- **What is needed**: State how many lines of the records include the word "radius"; the reply is that number alone.

----------------------------------------

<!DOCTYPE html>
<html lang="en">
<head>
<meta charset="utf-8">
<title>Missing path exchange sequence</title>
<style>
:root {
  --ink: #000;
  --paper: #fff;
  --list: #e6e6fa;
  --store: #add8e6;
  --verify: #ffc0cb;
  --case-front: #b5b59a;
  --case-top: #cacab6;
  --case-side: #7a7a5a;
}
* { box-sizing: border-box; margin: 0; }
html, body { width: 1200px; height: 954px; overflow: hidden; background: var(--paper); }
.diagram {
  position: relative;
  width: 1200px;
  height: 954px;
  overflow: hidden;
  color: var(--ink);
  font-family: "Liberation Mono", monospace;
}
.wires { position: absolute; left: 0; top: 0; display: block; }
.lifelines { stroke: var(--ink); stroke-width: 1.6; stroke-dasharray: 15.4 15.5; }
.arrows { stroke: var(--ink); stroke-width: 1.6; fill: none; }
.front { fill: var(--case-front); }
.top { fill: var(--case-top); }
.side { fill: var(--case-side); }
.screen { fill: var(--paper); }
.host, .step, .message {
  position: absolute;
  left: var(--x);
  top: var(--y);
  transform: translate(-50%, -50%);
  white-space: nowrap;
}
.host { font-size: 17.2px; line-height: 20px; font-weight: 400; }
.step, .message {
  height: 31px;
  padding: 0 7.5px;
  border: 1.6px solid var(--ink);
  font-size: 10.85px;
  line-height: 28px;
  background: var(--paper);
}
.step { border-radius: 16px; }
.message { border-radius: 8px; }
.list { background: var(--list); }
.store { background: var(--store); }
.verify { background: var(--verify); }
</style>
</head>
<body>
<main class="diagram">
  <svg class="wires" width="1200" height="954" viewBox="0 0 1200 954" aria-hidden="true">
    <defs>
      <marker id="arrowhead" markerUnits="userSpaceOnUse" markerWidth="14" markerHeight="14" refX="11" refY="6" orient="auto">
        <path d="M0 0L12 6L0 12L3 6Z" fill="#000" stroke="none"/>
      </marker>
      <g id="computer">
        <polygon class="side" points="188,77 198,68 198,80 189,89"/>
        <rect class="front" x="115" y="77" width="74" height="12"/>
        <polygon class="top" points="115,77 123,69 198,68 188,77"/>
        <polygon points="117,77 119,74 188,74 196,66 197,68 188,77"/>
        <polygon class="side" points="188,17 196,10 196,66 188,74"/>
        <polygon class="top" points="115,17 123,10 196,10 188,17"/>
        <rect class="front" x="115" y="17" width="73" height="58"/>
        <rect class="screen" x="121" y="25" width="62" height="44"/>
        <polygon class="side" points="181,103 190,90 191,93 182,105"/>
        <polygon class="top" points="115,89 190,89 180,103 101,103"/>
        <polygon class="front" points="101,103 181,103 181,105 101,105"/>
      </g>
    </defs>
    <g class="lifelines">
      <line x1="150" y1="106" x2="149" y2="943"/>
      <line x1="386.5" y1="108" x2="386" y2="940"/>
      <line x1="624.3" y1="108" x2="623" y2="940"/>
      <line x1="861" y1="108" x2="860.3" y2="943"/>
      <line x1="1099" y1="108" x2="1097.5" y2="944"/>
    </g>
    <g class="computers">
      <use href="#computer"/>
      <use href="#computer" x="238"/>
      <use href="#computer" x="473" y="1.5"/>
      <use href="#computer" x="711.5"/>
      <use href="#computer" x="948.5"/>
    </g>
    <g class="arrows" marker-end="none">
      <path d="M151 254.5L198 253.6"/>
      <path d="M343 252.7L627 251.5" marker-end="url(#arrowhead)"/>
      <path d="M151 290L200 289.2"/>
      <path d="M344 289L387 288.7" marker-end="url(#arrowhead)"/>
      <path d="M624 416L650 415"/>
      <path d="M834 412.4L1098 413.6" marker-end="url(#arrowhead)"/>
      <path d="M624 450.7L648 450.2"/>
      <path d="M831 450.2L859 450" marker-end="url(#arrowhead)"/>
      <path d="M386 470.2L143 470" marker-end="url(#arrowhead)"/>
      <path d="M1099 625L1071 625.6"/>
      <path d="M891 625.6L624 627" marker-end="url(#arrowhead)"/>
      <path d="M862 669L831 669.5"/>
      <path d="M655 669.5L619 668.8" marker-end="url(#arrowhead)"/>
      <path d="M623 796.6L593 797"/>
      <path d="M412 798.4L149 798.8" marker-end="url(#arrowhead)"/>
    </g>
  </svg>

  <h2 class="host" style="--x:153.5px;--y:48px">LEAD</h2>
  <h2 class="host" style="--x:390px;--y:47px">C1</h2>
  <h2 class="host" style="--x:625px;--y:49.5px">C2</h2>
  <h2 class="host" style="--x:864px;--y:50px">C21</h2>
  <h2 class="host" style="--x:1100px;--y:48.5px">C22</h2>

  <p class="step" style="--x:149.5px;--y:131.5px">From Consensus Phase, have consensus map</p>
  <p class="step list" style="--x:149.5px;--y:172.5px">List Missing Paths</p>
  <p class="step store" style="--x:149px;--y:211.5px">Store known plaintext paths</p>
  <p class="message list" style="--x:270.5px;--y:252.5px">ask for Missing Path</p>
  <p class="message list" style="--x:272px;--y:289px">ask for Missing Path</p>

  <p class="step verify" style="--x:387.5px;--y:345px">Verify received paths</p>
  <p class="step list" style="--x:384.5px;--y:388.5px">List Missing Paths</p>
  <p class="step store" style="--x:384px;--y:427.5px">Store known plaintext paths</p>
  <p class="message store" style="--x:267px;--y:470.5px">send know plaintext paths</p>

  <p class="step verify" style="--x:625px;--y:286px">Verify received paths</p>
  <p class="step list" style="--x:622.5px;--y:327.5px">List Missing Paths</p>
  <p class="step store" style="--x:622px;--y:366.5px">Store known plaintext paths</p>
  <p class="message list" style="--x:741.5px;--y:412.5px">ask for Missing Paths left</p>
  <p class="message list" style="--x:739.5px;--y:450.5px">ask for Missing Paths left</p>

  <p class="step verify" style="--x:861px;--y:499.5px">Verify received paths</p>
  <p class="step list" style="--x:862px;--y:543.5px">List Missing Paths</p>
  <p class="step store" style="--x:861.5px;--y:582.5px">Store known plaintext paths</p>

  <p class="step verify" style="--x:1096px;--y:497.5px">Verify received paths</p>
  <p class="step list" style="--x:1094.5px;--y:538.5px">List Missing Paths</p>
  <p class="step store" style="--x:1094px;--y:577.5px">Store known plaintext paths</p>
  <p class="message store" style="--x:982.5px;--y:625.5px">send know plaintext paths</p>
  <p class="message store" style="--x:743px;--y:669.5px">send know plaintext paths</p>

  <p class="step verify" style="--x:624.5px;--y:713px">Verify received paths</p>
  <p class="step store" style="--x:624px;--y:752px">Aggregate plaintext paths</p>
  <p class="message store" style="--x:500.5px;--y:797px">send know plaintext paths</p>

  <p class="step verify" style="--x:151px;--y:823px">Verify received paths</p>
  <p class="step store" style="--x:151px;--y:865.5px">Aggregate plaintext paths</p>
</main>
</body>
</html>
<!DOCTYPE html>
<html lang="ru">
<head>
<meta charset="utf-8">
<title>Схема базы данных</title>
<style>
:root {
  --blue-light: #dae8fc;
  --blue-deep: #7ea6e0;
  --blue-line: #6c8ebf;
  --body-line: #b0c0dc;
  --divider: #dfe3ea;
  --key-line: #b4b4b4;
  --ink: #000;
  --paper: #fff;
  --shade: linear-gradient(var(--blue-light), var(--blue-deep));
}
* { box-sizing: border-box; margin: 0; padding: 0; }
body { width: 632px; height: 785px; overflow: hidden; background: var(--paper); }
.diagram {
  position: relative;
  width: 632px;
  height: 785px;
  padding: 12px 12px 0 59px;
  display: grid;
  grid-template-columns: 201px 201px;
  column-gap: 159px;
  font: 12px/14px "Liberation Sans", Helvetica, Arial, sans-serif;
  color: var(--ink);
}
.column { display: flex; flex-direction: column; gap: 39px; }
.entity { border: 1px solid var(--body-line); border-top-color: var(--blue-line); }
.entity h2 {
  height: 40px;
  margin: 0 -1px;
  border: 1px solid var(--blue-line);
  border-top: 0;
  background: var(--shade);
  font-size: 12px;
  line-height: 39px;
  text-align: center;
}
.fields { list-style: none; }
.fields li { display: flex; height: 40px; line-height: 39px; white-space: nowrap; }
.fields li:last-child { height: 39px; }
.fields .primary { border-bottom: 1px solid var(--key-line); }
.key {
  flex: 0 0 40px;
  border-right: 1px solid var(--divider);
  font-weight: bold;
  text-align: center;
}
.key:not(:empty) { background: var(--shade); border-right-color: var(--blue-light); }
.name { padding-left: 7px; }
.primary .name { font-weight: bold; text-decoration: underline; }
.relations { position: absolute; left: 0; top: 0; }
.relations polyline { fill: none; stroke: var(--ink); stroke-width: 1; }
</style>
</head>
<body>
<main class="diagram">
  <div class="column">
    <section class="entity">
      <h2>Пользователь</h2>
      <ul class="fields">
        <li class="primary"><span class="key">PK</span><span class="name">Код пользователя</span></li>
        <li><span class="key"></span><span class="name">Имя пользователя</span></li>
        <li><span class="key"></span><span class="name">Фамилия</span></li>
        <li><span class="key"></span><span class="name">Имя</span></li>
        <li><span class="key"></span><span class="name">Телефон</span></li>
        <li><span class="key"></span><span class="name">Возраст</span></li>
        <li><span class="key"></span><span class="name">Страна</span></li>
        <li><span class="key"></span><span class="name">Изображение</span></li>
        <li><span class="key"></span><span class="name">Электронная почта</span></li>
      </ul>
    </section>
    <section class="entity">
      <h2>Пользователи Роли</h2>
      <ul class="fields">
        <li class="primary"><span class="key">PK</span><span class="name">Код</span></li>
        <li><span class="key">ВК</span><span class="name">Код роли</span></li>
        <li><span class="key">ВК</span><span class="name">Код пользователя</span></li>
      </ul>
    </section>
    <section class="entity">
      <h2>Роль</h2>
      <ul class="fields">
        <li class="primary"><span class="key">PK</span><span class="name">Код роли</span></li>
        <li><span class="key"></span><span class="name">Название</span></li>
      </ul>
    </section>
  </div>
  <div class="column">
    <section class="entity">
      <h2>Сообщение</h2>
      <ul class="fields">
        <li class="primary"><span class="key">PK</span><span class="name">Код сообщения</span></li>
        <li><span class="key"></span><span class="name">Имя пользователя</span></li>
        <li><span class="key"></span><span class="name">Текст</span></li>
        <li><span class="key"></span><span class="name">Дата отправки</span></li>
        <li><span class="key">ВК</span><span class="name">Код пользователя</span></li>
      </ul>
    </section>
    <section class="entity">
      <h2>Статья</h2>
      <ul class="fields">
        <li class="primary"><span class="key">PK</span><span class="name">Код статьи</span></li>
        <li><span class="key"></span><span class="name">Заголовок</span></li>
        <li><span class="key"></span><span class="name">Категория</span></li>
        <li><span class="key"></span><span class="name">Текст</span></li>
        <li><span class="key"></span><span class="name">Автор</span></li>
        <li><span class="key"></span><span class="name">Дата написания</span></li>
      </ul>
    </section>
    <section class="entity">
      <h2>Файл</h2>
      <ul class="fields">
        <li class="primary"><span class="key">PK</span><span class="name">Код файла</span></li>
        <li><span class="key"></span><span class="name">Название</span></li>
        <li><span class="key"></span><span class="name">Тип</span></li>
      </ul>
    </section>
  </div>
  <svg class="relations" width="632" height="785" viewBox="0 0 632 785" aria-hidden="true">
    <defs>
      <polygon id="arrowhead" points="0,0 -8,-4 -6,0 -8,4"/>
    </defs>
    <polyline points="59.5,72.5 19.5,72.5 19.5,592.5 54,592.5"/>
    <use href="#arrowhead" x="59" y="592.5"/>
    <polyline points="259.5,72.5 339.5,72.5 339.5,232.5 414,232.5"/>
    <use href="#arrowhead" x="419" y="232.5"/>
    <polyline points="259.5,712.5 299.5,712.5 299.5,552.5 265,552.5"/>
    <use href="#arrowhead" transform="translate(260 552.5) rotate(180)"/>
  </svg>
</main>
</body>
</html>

----------------------------------------

- **Response area**: 2